Citing PatentFiling datePublication dateApplicantTitle
US4166989 *Apr 19, 1978Sep 4, 1979General Electric CompanyCircuit breaker remote close and charged signalling apparatus
US4211989 *Oct 2, 1978Jul 8, 1980General Electric CompanyCircuit breaker bell alarm and lockout accessory apparatus
US4928079 *Jul 25, 1988May 22, 1990Westinghouse Electric Corp.Circuit breaker auxiliary switch assembly
US5264673 *Oct 3, 1991Nov 23, 1993Eaton CorporationCircuit interrupter with center trip position and alarm
US5714940 *Sep 26, 1996Feb 3, 1998Eaton CorporationBell alarm for system power breaker

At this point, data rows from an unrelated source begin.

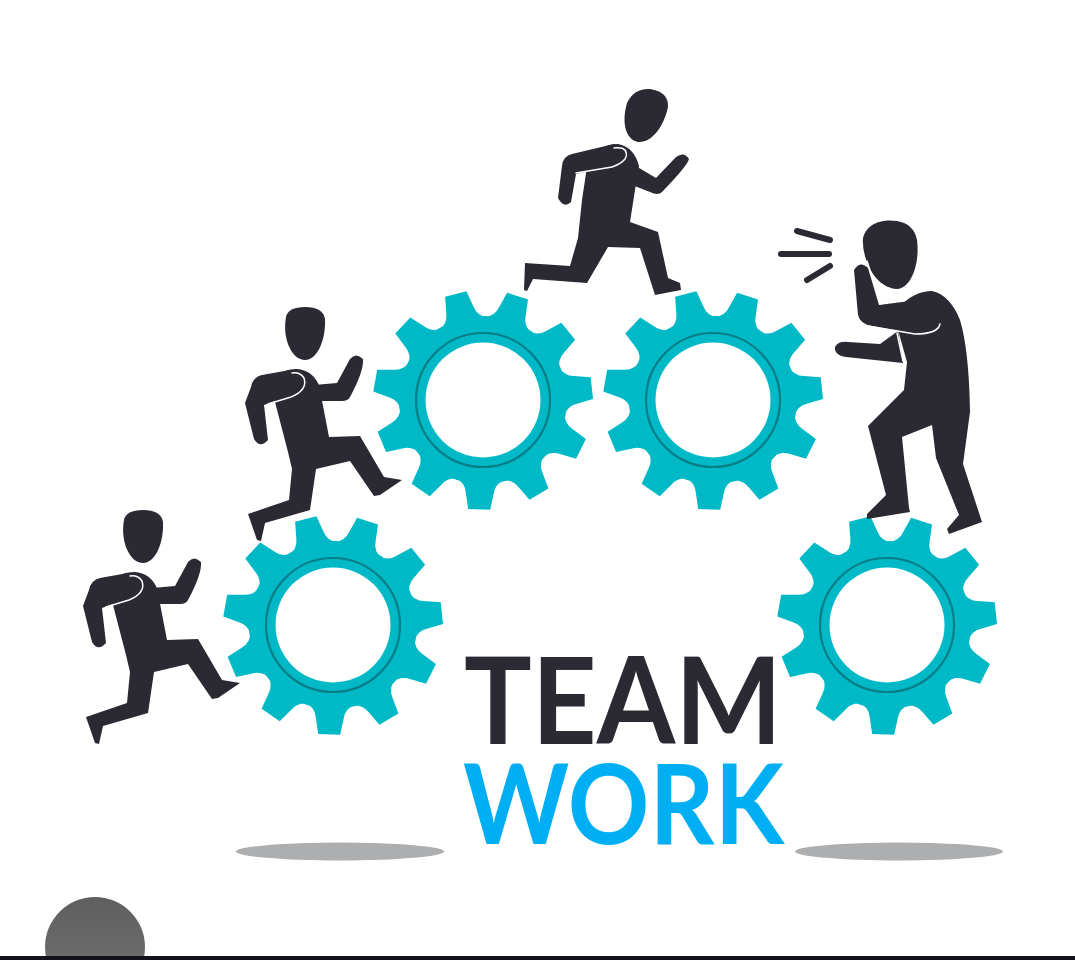
<!DOCTYPE html>
<html lang="en">
<head>
<meta charset="utf-8">
<title>Team Work</title>
<style>
  :root {
    --paper: #ffffff;
    --ink: #2b2931;
    --gear: #00b9c7;
    --gear-line: #087f88;
    --accent: #00aef3;
    --shadow: #adaeb0;
    --disc: #686868;
    --edge: #12121c;
  }
  html, body { margin: 0; height: 100%; overflow: hidden; background: var(--paper); }
  .poster { display: block; width: 1075px; height: 960px; background: var(--paper); }
  .figure { fill: var(--ink); }
  .seam { fill: none; stroke: var(--paper); stroke-width: 1.5; stroke-linecap: round; }
  .gear-body { fill: var(--gear); }
  .gear-ring { fill: none; stroke: var(--gear-line); stroke-width: 2.2; }
  .gear-hole { fill: var(--paper); }
  .shout { stroke: var(--ink); stroke-width: 6; stroke-linecap: round; }
  .shadow { fill: var(--shadow); }
  .word { font-family: Lato, "Open Sans", sans-serif; font-weight: 700; }
  .team { fill: var(--ink); font-size: 120px; }
  .work { fill: var(--accent); font-size: 111px; }
</style>
</head>
<body>
<svg class="poster" viewBox="0 0 1075 960" role="img" aria-label="Team work: people running over gears while one calls out">
  <defs>
    <linearGradient id="disc-tone" x1="0" y1="0" x2="0" y2="1">
      <stop offset="0" stop-color="#5f5f5f"/>
      <stop offset="1" stop-color="#747474"/>
    </linearGradient>

    <path id="tooth" d="M-26 78Q-15 83 -14 93L-11 109.5H11L14 93Q15 83 26 78Z"/>

    <g id="gear">
      <g class="gear-body" transform="rotate(2)">
        <circle r="84"/>
        <use href="#tooth"/>
        <use href="#tooth" transform="rotate(32.7)"/>
        <use href="#tooth" transform="rotate(65.5)"/>
        <use href="#tooth" transform="rotate(98.2)"/>
        <use href="#tooth" transform="rotate(130.9)"/>
        <use href="#tooth" transform="rotate(163.6)"/>
        <use href="#tooth" transform="rotate(196.4)"/>
        <use href="#tooth" transform="rotate(229.1)"/>
        <use href="#tooth" transform="rotate(261.8)"/>
        <use href="#tooth" transform="rotate(294.5)"/>
        <use href="#tooth" transform="rotate(327.3)"/>
      </g>
      <circle class="gear-ring" r="67"/>
      <circle class="gear-hole" r="57.5"/>
    </g>

    <g id="climber" class="figure">
      <path d="M124 520Q126 510 143 510Q161 510 163 522C164 541 156 563 143 563C130 563 120 542 124 520Z"/>
      <path d="M112 585Q118 572 135 572Q150 573 157 588L167 640L198 639L222 680L240 683L218 698L212 699L188 664L154 672L148 713L103 726L99 744L95 743L86 717L127 703L130 672L126 655L113 605Z"/>
      <path d="M128 573L100 578Q91 580 89 590L83 606L92 642Q98 652 106 643L102 608L130 598Q144 592 143 583Q140 573 128 573Z"/>
      <path d="M152 588L175 586L188 562Q194 555 201 562Q202 574 188 600Q186 604 180 604L157 604Z"/>
      <path class="seam" d="M106 607L129 600Q146 593 142 581Q138 575 130 576"/>
    </g>
  </defs>

  <g id="ground-shadows" class="shadow">
    <ellipse cx="340" cy="851.5" rx="104" ry="9"/>
    <ellipse cx="899" cy="851.5" rx="104" ry="9"/>
  </g>

  <g id="gears">
    <use href="#gear" x="483" y="400"/>
    <use href="#gear" x="713" y="400"/>
    <use href="#gear" x="333" y="625"/>
    <use href="#gear" x="887" y="625"/>
  </g>

  <g id="climbers">
    <use href="#climber"/>
    <use href="#climber" x="162" y="-203"/>
  </g>

  <g id="leader" class="figure">
    <path d="M627 103Q634 88 650 89Q669 92 668 107C664 126 652 143 638 142C624 139 622 120 627 103Z"/>
    <path d="M588 160Q600 144 618 144Q634 147 639 166L635 190L630 222L658 232L668 278L680 283L681 290L655 295L640 248L608 247L587 283L533 279L527 291L524 290L525 263L570 266L578 238L582 200Z"/>
    <path d="M614 144L572 154Q563 156 562 166L558 198Q564 209 571 202L576 174L612 166Q627 160 626 152Z"/>
    <path d="M634 165L656 178L676 157Q684 151 689 159Q688 165 662 192Q658 196 650 192L632 185Z"/>
    <path class="seam" d="M576 173L612 167Q631 160 625 150Q622 147 614 148"/>
  </g>

  <g id="caller" class="figure">
    <path d="M863 238C867 222 884 219 897 221Q914 224 917 240C920 262 912 288 897 289C882 288 873 276 868 265Q862 250 863 238Z"/>
    <path d="M900 306Q915 291 932 291Q950 295 960 320Q969 350 970 412L963 464L982 522L949 534L947 529L959 515L936 458L932 425L902 437L909 508L910 512L867 519L867 514L886 495L868 426L904 390L907 362L898 330Z"/>
    <path d="M910 301L879 305L868 268Q860 260 854 270L858 315Q860 324 872 326L915 334Q936 334 941 324Z"/>
    <path d="M903 363L846 357Q834 355 835 347Q838 341 848 342L880 344L898 331Z"/>
    <path class="seam" d="M867 261L881 304M868 326L915 334Q938 334 940 324M897 333L903 361"/>
  </g>

  <g id="shout-lines" class="shout">
    <path d="M797 231L830 240M781 254H829M807 280L830 266"/>
  </g>

  <g id="title" class="word">
    <text class="team" x="464" y="744" textLength="318" lengthAdjust="spacingAndGlyphs">TEAM</text>
    <text class="work" x="463" y="844" textLength="321" lengthAdjust="spacingAndGlyphs">WORK</text>
  </g>

  <g id="footer">
    <circle cx="95" cy="947" r="50" fill="url(#disc-tone)"/>
    <rect y="956" width="1075" height="4" fill="var(--edge)"/>
  </g>
</svg>
</body>
</html>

US6246304Mar 23, 2000Jun 12, 2001Airpax Corporation, LlcTrip indicating circuit breaker
US6864447Aug 28, 2003Mar 8, 2005Eaton CorporationCircuit breaker empolying illuminating indicators for open and closed positions
US6903289Aug 28, 2003Jun 7, 2005Eaton CorporationCircuit breaker employing an illuminated operating handle
US7319373 *Jan 23, 2006Jan 15, 2008Eaton CorporationElectrical switching apparatus and terminal housing therefor
US7369022 *Jan 23, 2006May 6, 2008Eaton CorporationAuxiliary switch sub-assembly and electrical switching apparatus employing the same
US7569785May 16, 2005Aug 4, 2009Eaton CorporationElectrical switching apparatus indicating status through panel aperture
DE9402477U1 *Feb 15, 1994Apr 7, 1994Szelinski JuergenOptisch-akustischer Sicherungswächter
DE9414333U1 *Sep 3, 1994Nov 3, 1994Abb Patent GmbhLeitungsschutzschalter oder Fehlerstromschutzschalter
EP0117094A1 *Feb 3, 1984Aug 29, 1984Heinemann Electric CompanyA circuit breaker comprising parallel connected sections
Classifications
U.S. Classification335/17, 335/13
International ClassificationH01H71/46, H01H71/00
Cooperative ClassificationH01H71/00, H01H71/46, H01H2071/467
European ClassificationH01H71/00, H01H71/46
Legal Events
DateCodeEventDescription
Mar 8, 1993ASAssignment
Owner name: EATON CORPORATION, OHIO
Free format text: ASSIGNMENT OF ASSIGNORS INTEREST.;ASSIGNOR:HEINEMANN ELECTRIC COMPANY;REEL/FRAME:006442/0158
Effective date: 19930118